Every Action Has Its Consequence


    In the 1600’s, Sir Isaac Newton taught us that for every action in the physical world, there is an equal and opposite reaction. During early years, many teenagers refuse to consider the consequences of their decisions. Teens usually tend to undergo trouble for foolish actions while they are in the classroom or halls. For example, the adolescent may disrupt their teacher or sleep during class which could result in a visit to principle’s office or a major drop in grades.

    Driving while texting remains to be a common action with the extreme consequences. Texting and driving causes more accidents annually than drivers operating under the influence of alcohol. The Washington Post proves that, “…more than 3,000 annual teen deaths nationwide from texting and 300,000 injuries.” When driving, anything can happen in one split second, and when drivers look away to text, the worst in inevitable. The driver loses control of the vehicle and they cause an accident that not only puts the drive’s life at risk, but also the other person’s life at risk. If, and only if, the driver lives, they have to face the fact that they caused a death, and face the family of the deceased. The driver will also be charged with some degree of vehicular homocide, serve time in jail, or pay a steep fine. Juveniles tend not to take into consideration the consequences of their actions or how it impacts theri loved-ones or the community around them.
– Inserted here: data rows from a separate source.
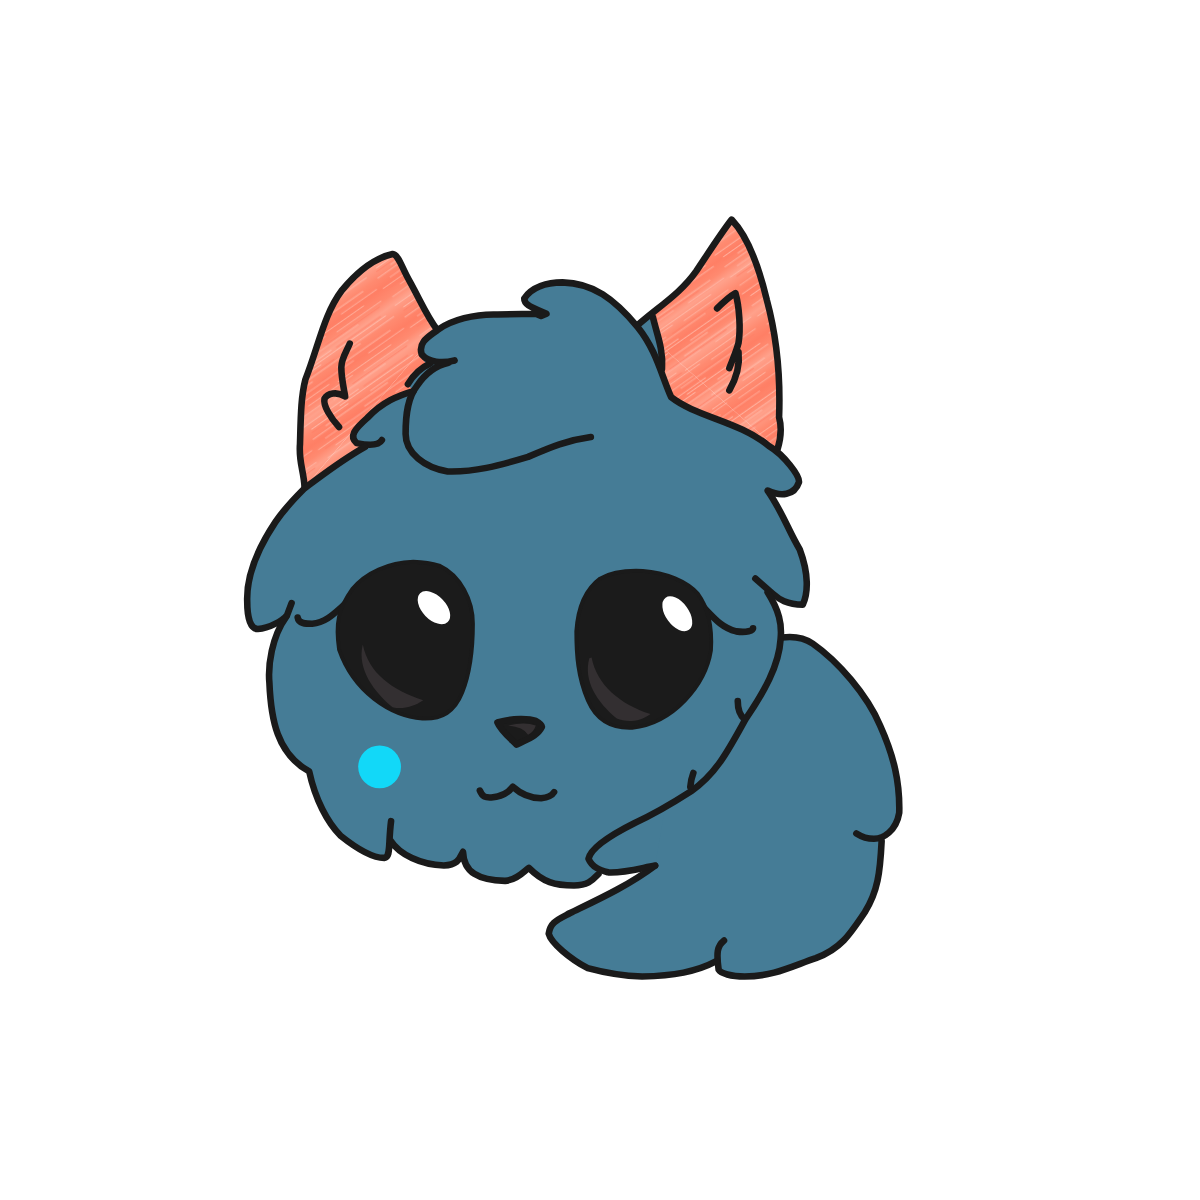
<!DOCTYPE html>
<html lang="en">
<head>
<meta charset="utf-8">
<title>Fluffy blue cat</title>
<style>
  :root {
    --paper: #ffffff;
    --fur: #457c96;
    --ink: #1a1a1a;
    --eye: #1b1b1b;
    --eye-sheen: #332f31;
    --ear: #ff8a70;
    --ear-deep: #ff7f65;
    --ear-light: #ffa18b;
    --ear-pale: #ffc4b6;
    --cheek-spot: #12d8f8;
  }
  html, body { margin: 0; padding: 0; background: var(--paper); }
  .canvas { position: relative; width: 1200px; height: 1200px; overflow: hidden; background: var(--paper); }
  .canvas svg { display: block; width: 1200px; height: 1200px; }
  .fur { fill: var(--fur); }
  .line { fill: none; stroke: var(--ink); stroke-width: 8.6; stroke-linecap: round; stroke-linejoin: round; }
  .eye { fill: var(--eye); stroke: var(--ink); stroke-width: 5; stroke-linejoin: round; }
  .nose { fill: var(--eye); stroke: var(--ink); stroke-width: 8.6; stroke-linejoin: round; }
  .sheen { fill: var(--eye-sheen); }
  .glint { fill: var(--paper); }
  .cheek-spot { fill: var(--cheek-spot); }
</style>
</head>
<body>
<main class="canvas">
<svg viewBox="0 0 1568 1568" role="img" aria-label="Curled-up fluffy blue cat with coral ears, big black eyes and a cyan spot on its cheek">
  <defs>
    <linearGradient id="ear-bands" gradientUnits="userSpaceOnUse" x1="0" y1="0" x2="33" y2="46" spreadMethod="repeat">
      <stop offset="0" stop-color="var(--ear-light)"/>
      <stop offset=".3" stop-color="var(--ear)"/>
      <stop offset=".55" stop-color="var(--ear-deep)"/>
      <stop offset=".8" stop-color="var(--ear)"/>
      <stop offset="1" stop-color="var(--ear-light)"/>
    </linearGradient>
    <pattern id="ear-hatching" width="190" height="62" patternUnits="userSpaceOnUse" patternTransform="rotate(-35)">
      <g fill="none" stroke="var(--ear-pale)" stroke-width="1.2" stroke-linecap="round" opacity=".75">
        <path d="M4 3H92M60 7H176M12 11H70M104 14H184M30 18H128M6 23H48M86 26H170"/>
        <path d="M20 31H108M130 34H186M4 38H64M76 42H160M26 46H96M112 50H182M8 54H80M58 58H140" stroke-width="1"/>
      </g>
      <g fill="none" stroke="var(--ear-deep)" stroke-width="1.8" stroke-linecap="round" opacity=".6">
        <path d="M100 4H170M10 15H88M60 29H150M12 42H70M90 55H176"/>
      </g>
    </pattern>
    <path id="ear-left" d="M398 637C397 615 390 603 392 580C393 545 393 520 399 496C417 450 423 411 447 379C467 355 490 337 513 332C521 333 525 350 535 367C550 394 558 414 572 432"/>
    <path id="ear-left-base" d="M398 637L572 432L560 540Z"/>
    <path id="ear-right" d="M833 425C860 401 889 384 910 354C928 327 944 302 956 287C978 310 992 350 1002 392C1015 440 1020 490 1018 545C1022 560 1020 574 1016 587"/>
    <path id="ear-right-base" d="M833 425L1016 587L870 530Z"/>
  </defs>

  <g id="body">
    <path class="fur" d="M1000 833H1022Q1046 830 1062 841C1095 864 1133 908 1150 948C1168 988 1176 1022 1175 1062C1172 1082 1164 1094 1152 1098C1150 1140 1147 1165 1130 1192C1110 1222 1098 1240 1066 1252C1036 1262 1010 1276 973 1276C955 1276 942 1272 939 1267L936 1256C910 1270 880 1275 839 1276C810 1275 790 1271 768 1265C745 1253 720 1232 717 1220C719 1205 728 1202 745 1193C780 1176 820 1158 856 1131L850 1060Z"/>
    <path class="line" d="M1022 833Q1046 830 1062 841C1095 864 1133 908 1150 948C1168 988 1176 1022 1175 1062C1171 1086 1154 1096 1142 1096Q1130 1096 1119 1089"/>
    <path class="line" d="M1152 1099C1150 1140 1147 1165 1130 1192C1110 1222 1098 1240 1066 1252C1036 1262 1010 1276 973 1276C955 1276 942 1272 939 1267C936 1245 937 1236 946 1229"/>
    <path class="line" d="M936 1256C910 1270 880 1275 839 1276C810 1275 790 1271 768 1265C745 1253 720 1232 717 1220C719 1205 728 1202 745 1193C780 1176 820 1158 856 1131"/>
  </g>

  <g id="ears">
    <g fill="url(#ear-bands)">
      <use href="#ear-left"/><use href="#ear-left-base"/>
      <use href="#ear-right"/><use href="#ear-right-base"/>
    </g>
    <g fill="url(#ear-hatching)">
      <use href="#ear-left"/><use href="#ear-left-base"/>
      <use href="#ear-right"/><use href="#ear-right-base"/>
    </g>
    <path class="fur" d="M833 425L853 412C860 435 868 455 866 484Z"/>
    <use href="#ear-left" class="line"/>
    <use href="#ear-right" class="line"/>
    <path class="line" d="M457 449C453 459 446 468 446 480C446 494 449 506 451 518C440 511 428 514 424 521C422 530 432 546 443 558"/>
    <path class="line" d="M853 414C858 436 867 456 865 482"/>
    <path class="line" d="M937 403Q952 388 961 383C966 400 968 430 965 448C962 460 957 470 953 481M965 460C967 478 961 496 953 510"/>
  </g>

  <g id="head">
    <path class="fur" d="M398 638C420 622 445 602 475 585L466 579C455 572 465 560 480 549C500 527 518 518 540 510L532 502L556 474Q546 464 551 455C555 445 563 438 572 431C590 420 620 410 650 411L714 410C700 403 685 400 685 390C695 375 715 369 735 369C775 370 802 390 833 427C858 458 864 490 877 519C910 545 965 550 1005 583C1025 595 1045 622 1044 630C1038 648 1020 648 1003 641C1022 668 1030 693 1045 718C1057 750 1056 775 1049 790C1032 789 1020 784 1004 776C1018 798 1022 815 1020 835C1018 870 998 905 974 940C952 980 936 1011 903 1034C875 1052 850 1066 830 1075C800 1090 772 1108 769 1122L782 1142C775 1150 770 1157 750 1157C725 1157 710 1153 691 1134C680 1144 675 1151 660 1151C625 1150 608 1140 605 1116C600 1122 600 1131 580 1131C550 1130 522 1117 510 1098C508 1112 510 1120 502 1121C485 1121 465 1108 445 1092C425 1070 412 1045 404 1008C362 980 354 940 352 892C350 870 355 832 374 806C365 815 350 822 337 822C327 822 323 805 323 785C322 750 338 715 360 682C372 664 386 650 398 638Z"/>
    <path class="fur" d="M769 1122C772 1108 800 1090 830 1075L870 1050L856 1131C835 1135 815 1141 795 1140C785 1137 774 1134 769 1122Z"/>

    <g id="hair-lines" class="line">
      <path d="M499 575C495 582 481 582 466 579C456 570 463 561 480 546C500 525 520 517 540 511"/>
      <path d="M477 584C445 602 420 622 398 638C386 650 372 664 360 682C338 715 322 750 323 785C323 807 327 822 337 822C352 821 369 811 375 804L381 788"/>
      <path d="M772 571C742 575 720 584 690 597C650 609 620 617 585 616C555 611 530 592 530 567C530 540 533 519 545 504C555 489 568 478 586 474"/>
      <path d="M533 502C540 490 549 481 562 475"/>
      <path d="M594 471C578 475 560 474 551 463C546 447 560 440 572 431C590 418 620 410 650 411L700 410L707 413L714 410C700 403 685 400 685 390C695 375 715 369 735 369C775 370 802 390 833 427C858 458 864 490 877 519C910 545 965 550 1005 583C1025 595 1045 622 1044 630C1038 648 1020 649 1003 641C1022 668 1030 693 1045 718C1057 750 1056 775 1049 790C1028 790 1018 783 1010 776L987 756"/>
    </g>

    <g id="face-lines" class="line">
      <path d="M374 806C355 832 350 870 352 892C354 940 362 985 404 1008C412 1045 428 1075 445 1092C465 1108 485 1121 502 1121C511 1120 507 1105 511 1073M510 1098C522 1117 550 1130 580 1131C600 1130 601 1120 605 1113C606 1140 625 1150 660 1151C675 1150 684 1139 691 1134C710 1153 725 1157 750 1157C770 1157 775 1149 782 1142"/>
      <path d="M1003 774C1018 798 1022 815 1020 835C1018 870 998 905 974 940C952 980 936 1011 903 1034C875 1052 850 1066 830 1075C800 1090 772 1108 769 1122C774 1134 785 1137 795 1140C815 1141 835 1135 856 1131"/>
      <path d="M964 916C964 928 967 935 973 940M906 1010Q903 1018 902 1028"/>
      <path d="M389 807C390 815 400 815 408 815C430 813 441 796 462 780M908 782C930 803 939 819 962 825C976 827 984 824 984 821"/>
      <path d="M627 1033C631 1043 636 1042 642 1042C656 1041 664 1036 670 1028C680 1037 693 1043 707 1043C716 1042 721 1040 724 1035"/>
    </g>
  </g>

  <g id="eyes">
    <path class="eye" d="M460 770C478 748 508 735 540 734Q560 735 574 739C602 752 618 785 618 815C618 850 614 880 604 905C594 930 578 940 552 939C510 936 462 904 443 849C438 815 442 795 460 770Z"/>
    <ellipse class="glint" cx="567" cy="794" rx="26" ry="15.5" transform="rotate(46 567 794)"/>
    <path class="sheen" d="M474 842C482 880 512 901 553 915C540 924 525 927 513 924C490 905 466 875 474 842Z"/>

    <path class="eye" d="M784 756C798 748 820 745 840 746C870 748 898 760 912 776C926 795 931 820 929 850C922 895 880 945 826 951C800 952 780 943 768 915C755 885 753 855 753 825C755 795 765 770 784 756Z"/>
    <ellipse class="glint" cx="885" cy="802" rx="26" ry="15" transform="rotate(54 885 802)"/>
    <path class="sheen" d="M773 859C780 895 810 920 850 933C835 944 818 944 806 939C780 917 762 890 770 860Z"/>
  </g>

  <g id="nose">
    <path class="nose" d="M650 944C670 938 692 939 700 942Q709 947 708 950C702 962 688 966 675 973C667 965 654 954 650 944Z"/>
    <path class="sheen" d="M664 948Q686 943 700 948Q698 956 690 960Q684 950 664 948Z"/>
  </g>

  <circle id="cheek-spot" class="cheek-spot" cx="496" cy="1002" r="28"/>
</svg>
</main>
</body>
</html>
Another action that comes with tremendous consequences is the use of drugs. Drugs remain common in adolescents, especially in high school, and tend to cause some type of cancer whether it be mouth, tongue, throat, and other bodily cancers. When drugs unnaturally increase in the brain, the teen gets the message that they don’t need food, sleep, or friendships as much as they need the drug. The American Addiction Center proved that, “early onset drug use stunts the psychological development of an individual, resulting in prolonged adolescence.” Because of this action, students’ grades, health, and relationships will drop.

Being involved in gang activity could result in bodily and mental harm to young teenagers. Many teens may not realize the impact of gangs or how common they are in their area, but, “5,541 gang-related homicide victims included in the study, 86 percent were between 15 and 34 years of age” (Source) This number is only increasing by the year. Gang activity can result in school failure, prison or death.
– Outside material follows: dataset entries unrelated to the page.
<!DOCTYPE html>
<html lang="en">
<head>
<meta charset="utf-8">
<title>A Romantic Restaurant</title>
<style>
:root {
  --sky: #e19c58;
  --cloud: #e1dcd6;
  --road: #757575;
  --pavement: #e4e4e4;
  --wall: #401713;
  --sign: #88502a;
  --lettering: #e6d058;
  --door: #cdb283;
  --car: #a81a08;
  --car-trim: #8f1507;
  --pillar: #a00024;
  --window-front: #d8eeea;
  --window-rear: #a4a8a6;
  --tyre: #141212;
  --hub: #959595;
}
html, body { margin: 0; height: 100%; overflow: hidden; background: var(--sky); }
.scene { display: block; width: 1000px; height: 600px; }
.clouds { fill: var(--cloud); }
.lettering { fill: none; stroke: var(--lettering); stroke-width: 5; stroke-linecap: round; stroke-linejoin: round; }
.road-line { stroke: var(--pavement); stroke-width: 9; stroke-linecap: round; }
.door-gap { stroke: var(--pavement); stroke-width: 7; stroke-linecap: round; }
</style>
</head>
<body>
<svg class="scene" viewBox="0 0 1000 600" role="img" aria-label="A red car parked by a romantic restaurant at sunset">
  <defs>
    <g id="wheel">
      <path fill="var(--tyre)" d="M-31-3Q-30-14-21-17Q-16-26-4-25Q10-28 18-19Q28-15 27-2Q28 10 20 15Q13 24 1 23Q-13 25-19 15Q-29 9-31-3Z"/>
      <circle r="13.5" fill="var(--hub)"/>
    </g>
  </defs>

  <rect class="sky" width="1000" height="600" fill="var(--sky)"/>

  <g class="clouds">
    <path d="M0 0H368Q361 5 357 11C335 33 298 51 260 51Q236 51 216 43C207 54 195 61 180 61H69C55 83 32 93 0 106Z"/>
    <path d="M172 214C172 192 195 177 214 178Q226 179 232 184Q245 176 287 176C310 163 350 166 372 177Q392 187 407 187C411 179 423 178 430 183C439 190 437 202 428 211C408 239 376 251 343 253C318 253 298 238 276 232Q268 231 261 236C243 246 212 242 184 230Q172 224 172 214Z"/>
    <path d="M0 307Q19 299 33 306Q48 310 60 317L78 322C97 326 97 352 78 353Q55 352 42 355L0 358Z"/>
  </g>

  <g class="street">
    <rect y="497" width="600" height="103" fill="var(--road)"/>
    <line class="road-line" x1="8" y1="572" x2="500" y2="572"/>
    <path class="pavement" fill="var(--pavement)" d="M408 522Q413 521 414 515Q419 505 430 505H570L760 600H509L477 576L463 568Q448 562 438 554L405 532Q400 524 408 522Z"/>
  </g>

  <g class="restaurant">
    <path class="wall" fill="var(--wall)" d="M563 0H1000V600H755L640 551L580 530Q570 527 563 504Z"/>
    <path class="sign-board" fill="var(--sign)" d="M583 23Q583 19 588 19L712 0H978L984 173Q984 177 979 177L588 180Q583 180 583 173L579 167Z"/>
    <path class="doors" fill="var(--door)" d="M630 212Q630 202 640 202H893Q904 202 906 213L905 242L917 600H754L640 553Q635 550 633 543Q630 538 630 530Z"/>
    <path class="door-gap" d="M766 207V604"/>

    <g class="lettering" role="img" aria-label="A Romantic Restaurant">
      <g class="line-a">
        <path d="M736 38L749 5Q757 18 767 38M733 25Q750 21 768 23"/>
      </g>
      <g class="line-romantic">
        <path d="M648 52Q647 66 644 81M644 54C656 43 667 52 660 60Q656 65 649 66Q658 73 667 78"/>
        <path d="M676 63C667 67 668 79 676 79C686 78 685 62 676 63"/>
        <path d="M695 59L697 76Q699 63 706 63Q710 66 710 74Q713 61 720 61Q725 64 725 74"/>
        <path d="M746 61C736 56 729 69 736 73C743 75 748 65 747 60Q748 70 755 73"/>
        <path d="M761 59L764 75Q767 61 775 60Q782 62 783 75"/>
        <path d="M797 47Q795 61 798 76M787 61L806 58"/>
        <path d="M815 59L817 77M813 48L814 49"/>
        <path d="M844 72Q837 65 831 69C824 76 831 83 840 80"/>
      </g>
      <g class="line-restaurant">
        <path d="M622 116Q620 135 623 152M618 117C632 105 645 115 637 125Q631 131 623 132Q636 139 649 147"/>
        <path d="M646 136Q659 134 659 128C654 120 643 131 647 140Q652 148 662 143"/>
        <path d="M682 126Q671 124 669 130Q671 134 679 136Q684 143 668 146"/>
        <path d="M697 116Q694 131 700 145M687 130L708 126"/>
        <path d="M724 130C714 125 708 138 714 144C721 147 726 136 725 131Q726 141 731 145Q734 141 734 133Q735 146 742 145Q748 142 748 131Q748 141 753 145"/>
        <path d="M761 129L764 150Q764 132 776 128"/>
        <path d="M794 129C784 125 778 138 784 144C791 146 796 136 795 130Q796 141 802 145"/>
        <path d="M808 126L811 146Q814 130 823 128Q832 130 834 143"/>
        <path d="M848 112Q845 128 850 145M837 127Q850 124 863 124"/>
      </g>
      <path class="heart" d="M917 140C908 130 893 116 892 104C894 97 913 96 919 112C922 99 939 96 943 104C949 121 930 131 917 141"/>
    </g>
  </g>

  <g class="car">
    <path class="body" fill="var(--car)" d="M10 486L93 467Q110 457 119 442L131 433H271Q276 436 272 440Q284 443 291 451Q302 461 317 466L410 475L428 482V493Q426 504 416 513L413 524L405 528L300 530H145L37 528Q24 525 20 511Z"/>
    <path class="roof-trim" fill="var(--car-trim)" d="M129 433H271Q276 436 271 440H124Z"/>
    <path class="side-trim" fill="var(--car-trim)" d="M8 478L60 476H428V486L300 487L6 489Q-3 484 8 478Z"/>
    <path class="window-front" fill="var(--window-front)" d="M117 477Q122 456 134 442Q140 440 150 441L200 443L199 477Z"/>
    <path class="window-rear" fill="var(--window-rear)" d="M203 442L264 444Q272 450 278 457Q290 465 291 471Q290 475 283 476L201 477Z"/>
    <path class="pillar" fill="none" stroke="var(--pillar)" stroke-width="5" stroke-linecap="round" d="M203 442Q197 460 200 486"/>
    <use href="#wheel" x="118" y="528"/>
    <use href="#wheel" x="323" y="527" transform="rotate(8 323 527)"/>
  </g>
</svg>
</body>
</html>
Life brings both positive and negative results to every action. Most teens do not consider the repercussions of their decisions, which can lead to their mental and physical downfall, and all that is needed is to analyze the situation before making any decisions.